If your aim is average then each layer needs to have a progressive value based on previous layers in the stack.
layer no alpha (%)
And so on. Proof:
If you want to have a stack of 4 layers and each have same contribution then: At layer 2 each layer has a 50 50 because layer 2 lets half trough. At layer 3 layer one is 33 and layers 1 and 2 contribute 67% of 50 Which is 33% within rounding error. At layer 4 layer layer 4 has 25 % and layers 1-3 have 75% or 33 which again is 25% withing rounding error.
Now the problem with this is that for many layers its tedious to set up. But also there is a significant source of rounding errors happening at each layer computation.
Now since you have tagged this Adobe Photoshop, theres a easier and less rounding prone way. What you do is:
- You select the layers you want to average in the layers panel.
- Right click on the layers palette and choose make Convert to smart object
- Now there is a special function in Layer → Smart Objects → Stack Mode → Mean
It also has other nifty statistical tools. Benefit of this is that if you want a eliminate you can just hide it and it does not partake in the stack. Also it does less rounding errors. But more importantly you canb use the super useful median and min/max. (although the others have their uses for scientific imaging)
How many can you stack? Well it depends on the images and how they overlap it is possible that a average of a couple of hunred images can tell you something, i have used such images.
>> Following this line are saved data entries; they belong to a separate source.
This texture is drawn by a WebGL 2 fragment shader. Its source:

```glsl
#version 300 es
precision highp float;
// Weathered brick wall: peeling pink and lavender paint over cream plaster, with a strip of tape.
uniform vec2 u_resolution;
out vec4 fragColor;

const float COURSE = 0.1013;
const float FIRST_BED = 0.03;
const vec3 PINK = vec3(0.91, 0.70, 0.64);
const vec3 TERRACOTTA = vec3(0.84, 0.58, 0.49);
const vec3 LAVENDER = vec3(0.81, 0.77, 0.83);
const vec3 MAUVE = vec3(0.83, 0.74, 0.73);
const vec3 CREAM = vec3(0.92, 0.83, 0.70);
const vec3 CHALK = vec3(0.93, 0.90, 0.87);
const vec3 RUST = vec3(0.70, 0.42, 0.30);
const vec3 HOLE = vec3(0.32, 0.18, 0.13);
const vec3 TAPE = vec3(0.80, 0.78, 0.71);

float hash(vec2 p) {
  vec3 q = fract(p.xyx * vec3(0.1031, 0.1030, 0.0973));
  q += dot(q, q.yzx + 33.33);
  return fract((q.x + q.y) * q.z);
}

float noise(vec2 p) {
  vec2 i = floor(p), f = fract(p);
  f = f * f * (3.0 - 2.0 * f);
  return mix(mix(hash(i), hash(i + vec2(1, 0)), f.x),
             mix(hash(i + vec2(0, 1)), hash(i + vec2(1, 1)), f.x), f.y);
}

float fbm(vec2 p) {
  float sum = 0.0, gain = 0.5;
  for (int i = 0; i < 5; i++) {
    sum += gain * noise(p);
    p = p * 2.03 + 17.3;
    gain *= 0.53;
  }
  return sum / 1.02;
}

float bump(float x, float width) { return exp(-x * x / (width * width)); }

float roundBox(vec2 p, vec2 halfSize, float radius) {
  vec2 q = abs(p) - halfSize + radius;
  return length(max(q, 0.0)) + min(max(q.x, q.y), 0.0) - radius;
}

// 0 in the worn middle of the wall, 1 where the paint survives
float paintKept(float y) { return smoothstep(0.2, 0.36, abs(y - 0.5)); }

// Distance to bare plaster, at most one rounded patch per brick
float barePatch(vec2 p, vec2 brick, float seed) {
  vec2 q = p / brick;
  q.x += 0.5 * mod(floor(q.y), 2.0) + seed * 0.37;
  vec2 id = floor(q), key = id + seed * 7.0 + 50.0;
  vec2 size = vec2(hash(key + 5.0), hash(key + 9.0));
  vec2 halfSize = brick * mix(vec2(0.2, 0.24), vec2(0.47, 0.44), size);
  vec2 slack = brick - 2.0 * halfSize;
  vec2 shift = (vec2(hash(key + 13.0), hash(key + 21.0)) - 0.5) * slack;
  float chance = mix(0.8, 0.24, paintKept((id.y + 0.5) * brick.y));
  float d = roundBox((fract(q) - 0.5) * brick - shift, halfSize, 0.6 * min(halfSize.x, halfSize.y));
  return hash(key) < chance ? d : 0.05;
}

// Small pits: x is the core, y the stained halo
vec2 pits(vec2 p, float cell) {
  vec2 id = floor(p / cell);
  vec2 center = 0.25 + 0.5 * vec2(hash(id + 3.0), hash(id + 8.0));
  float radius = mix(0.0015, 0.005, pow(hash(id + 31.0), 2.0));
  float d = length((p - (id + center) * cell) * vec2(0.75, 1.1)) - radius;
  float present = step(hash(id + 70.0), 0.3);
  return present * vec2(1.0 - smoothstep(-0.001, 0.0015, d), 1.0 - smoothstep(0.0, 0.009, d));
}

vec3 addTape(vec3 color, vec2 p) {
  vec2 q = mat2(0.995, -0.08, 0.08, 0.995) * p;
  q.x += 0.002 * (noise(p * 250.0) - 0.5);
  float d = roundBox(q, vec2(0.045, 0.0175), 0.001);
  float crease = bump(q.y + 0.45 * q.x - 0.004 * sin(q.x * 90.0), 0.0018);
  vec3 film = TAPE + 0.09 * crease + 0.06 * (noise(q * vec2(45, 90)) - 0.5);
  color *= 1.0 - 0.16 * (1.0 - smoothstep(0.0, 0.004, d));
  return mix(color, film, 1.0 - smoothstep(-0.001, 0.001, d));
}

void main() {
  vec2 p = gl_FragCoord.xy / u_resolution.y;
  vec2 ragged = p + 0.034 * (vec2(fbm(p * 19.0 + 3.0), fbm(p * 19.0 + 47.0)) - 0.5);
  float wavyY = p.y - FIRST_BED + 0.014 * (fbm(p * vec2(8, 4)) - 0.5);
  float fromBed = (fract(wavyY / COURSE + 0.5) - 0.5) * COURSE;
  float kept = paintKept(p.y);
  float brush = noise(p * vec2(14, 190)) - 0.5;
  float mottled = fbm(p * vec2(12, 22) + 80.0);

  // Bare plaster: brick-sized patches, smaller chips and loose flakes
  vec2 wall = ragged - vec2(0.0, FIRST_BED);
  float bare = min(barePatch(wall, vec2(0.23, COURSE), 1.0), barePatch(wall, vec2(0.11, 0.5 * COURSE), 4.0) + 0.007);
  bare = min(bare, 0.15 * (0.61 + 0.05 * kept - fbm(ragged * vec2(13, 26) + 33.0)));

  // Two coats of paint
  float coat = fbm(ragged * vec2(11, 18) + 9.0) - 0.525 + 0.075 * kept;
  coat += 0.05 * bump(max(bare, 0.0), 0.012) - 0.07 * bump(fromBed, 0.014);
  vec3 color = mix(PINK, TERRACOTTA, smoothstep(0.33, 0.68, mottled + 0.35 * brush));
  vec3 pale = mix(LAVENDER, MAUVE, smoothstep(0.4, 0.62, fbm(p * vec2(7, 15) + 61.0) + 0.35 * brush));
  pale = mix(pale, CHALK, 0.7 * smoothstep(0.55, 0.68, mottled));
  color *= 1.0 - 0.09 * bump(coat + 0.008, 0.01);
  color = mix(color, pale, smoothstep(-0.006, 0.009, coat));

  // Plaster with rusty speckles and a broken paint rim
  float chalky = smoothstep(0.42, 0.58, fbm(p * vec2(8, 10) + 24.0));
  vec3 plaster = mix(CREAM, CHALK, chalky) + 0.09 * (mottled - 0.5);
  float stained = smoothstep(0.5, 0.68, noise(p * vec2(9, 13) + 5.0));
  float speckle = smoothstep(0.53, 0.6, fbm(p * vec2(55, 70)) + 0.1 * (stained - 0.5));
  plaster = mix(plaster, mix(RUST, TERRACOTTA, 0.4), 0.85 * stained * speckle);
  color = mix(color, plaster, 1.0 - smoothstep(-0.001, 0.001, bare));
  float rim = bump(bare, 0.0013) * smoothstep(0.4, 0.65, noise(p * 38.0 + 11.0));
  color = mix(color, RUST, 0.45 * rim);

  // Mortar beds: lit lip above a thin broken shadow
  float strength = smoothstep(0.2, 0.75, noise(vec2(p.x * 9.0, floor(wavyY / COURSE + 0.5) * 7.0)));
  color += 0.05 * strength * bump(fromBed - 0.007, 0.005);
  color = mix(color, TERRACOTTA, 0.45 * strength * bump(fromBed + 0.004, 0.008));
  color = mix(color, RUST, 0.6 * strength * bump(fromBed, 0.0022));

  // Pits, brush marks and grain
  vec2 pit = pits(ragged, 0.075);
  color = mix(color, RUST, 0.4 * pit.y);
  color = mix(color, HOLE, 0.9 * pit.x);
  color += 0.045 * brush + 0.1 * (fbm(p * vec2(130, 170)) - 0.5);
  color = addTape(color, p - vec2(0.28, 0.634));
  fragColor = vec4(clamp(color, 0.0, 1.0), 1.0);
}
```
But more likely blending thisway more than 12 images wont give you much.